* [TO DO]:
Go through the material line by line and copy each one with the word "consoleFont".

* [THE DATA]:
■ ■ ■ ■
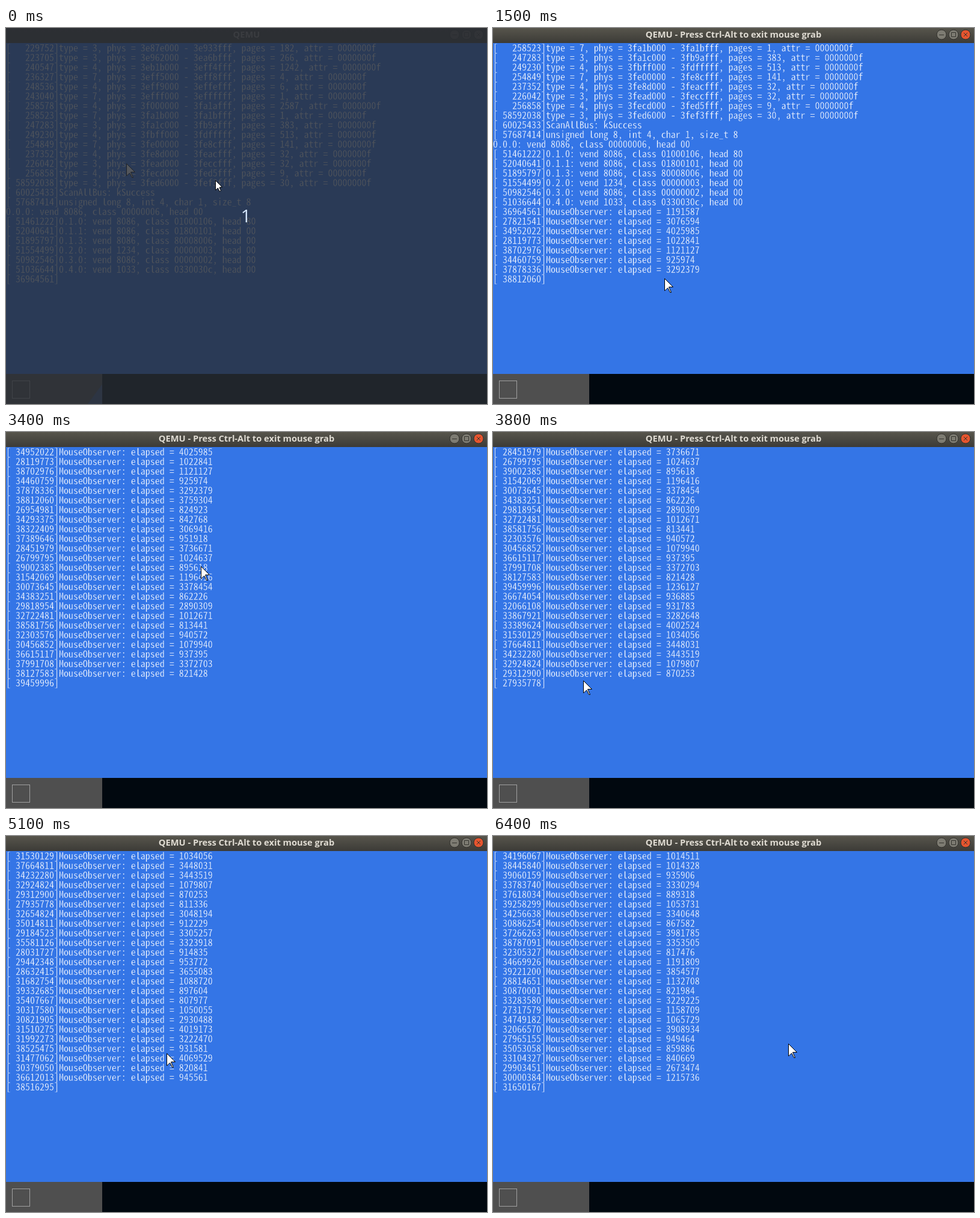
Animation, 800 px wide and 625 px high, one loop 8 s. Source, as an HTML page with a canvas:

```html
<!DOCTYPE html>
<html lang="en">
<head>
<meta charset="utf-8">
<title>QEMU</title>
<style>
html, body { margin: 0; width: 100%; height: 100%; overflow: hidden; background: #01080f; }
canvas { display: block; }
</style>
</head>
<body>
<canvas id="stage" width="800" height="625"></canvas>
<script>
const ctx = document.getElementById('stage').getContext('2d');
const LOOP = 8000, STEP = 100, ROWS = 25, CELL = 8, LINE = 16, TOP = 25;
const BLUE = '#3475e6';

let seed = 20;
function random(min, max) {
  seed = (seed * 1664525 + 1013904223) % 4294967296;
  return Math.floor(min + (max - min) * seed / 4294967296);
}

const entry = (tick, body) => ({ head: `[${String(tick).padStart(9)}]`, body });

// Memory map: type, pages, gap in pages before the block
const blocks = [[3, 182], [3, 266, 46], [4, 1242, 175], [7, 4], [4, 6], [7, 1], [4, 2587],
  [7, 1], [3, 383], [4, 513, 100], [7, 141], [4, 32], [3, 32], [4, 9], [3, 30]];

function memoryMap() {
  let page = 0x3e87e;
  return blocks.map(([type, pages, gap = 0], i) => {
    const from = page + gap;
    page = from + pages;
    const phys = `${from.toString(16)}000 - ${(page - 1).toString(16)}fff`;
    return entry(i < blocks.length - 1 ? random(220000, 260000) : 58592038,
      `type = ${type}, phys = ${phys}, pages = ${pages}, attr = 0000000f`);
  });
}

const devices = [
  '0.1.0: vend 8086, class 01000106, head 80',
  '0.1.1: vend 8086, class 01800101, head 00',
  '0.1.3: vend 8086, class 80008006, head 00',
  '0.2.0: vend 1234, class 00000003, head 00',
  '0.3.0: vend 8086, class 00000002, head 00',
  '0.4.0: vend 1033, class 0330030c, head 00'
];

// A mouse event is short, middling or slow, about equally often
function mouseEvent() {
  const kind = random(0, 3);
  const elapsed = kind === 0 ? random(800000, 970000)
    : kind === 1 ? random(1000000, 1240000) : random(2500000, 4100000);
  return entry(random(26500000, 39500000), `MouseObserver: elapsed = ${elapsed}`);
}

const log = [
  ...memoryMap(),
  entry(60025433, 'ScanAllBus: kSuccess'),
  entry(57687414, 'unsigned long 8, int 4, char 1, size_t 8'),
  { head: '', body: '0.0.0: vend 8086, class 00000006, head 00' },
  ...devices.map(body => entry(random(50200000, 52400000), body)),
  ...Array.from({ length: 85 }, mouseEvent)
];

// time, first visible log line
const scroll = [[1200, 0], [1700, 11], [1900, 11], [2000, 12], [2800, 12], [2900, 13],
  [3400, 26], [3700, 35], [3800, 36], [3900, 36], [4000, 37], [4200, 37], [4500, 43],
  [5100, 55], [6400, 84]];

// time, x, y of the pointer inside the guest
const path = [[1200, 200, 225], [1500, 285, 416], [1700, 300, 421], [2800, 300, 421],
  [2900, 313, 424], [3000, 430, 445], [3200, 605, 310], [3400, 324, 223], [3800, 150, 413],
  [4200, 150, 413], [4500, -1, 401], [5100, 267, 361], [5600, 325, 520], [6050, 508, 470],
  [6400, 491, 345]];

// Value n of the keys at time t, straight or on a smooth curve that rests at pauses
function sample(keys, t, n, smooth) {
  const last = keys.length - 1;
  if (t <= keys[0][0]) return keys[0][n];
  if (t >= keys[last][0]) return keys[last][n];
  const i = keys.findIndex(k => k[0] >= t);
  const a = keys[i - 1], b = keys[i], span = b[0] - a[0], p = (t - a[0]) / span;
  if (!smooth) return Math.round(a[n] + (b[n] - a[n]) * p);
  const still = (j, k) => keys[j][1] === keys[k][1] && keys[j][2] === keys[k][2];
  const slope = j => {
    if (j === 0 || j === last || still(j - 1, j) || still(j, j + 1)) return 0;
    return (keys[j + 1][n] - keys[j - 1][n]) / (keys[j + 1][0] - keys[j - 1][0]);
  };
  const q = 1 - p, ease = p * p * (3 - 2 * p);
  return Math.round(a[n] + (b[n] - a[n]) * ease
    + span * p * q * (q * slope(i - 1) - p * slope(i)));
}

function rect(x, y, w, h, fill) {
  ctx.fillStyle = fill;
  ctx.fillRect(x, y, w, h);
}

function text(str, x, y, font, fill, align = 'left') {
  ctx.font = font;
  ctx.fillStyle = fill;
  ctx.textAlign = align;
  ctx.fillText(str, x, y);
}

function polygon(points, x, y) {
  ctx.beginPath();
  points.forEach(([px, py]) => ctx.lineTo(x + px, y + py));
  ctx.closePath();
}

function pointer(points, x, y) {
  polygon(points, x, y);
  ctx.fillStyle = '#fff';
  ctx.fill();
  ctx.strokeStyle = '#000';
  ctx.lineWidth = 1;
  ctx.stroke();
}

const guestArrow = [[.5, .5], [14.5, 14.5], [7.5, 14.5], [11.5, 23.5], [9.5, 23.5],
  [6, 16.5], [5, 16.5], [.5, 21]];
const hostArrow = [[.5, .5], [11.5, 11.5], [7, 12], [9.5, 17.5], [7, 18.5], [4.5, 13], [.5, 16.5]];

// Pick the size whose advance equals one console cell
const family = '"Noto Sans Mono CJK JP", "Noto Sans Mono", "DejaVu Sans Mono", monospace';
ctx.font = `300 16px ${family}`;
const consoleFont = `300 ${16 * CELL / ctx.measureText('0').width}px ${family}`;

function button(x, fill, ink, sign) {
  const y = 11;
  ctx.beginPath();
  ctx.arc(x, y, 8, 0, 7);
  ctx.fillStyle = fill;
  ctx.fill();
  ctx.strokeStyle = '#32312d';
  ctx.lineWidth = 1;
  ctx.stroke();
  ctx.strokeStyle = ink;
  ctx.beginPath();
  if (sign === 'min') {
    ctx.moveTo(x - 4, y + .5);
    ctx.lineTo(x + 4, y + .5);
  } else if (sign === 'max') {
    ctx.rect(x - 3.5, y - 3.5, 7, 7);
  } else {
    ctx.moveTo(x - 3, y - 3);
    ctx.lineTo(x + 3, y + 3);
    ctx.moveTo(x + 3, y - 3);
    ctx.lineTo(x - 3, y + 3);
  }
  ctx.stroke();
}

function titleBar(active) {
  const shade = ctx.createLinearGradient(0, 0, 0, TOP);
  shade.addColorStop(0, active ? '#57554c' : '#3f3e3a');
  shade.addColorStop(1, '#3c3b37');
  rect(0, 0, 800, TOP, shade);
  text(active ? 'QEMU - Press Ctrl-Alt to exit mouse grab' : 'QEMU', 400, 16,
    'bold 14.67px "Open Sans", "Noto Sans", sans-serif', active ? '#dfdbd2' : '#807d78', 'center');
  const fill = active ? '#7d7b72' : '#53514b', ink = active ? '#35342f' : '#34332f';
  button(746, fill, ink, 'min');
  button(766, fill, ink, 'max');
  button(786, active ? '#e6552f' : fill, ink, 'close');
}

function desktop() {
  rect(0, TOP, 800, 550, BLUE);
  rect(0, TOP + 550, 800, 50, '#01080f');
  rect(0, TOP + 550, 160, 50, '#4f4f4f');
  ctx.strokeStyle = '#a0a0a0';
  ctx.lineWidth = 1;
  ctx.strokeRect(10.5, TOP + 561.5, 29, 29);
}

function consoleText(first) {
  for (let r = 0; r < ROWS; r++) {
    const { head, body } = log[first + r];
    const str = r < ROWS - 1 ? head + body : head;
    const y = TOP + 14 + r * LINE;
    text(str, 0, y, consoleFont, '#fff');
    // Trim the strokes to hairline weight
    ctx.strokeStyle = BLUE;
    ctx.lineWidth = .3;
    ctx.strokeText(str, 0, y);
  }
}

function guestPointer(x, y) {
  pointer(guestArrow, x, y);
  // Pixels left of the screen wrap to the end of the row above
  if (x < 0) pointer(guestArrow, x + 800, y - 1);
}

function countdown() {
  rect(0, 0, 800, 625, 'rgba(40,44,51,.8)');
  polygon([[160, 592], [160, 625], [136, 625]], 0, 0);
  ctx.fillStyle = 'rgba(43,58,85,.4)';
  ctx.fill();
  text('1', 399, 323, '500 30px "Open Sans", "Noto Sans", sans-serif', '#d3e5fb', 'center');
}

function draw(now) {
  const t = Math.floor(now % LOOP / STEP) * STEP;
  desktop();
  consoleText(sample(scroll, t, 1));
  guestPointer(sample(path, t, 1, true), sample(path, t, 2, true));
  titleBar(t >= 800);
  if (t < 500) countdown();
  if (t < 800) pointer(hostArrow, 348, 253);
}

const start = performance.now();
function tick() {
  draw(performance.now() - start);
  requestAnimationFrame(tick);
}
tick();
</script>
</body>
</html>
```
■ ■ ■ ■
* [ANSWER BOX]:
const consoleFont = `300 ${16 * CELL / ctx.measureText('0').width}px ${family}`;
    text(str, 0, y, consoleFont, '#fff');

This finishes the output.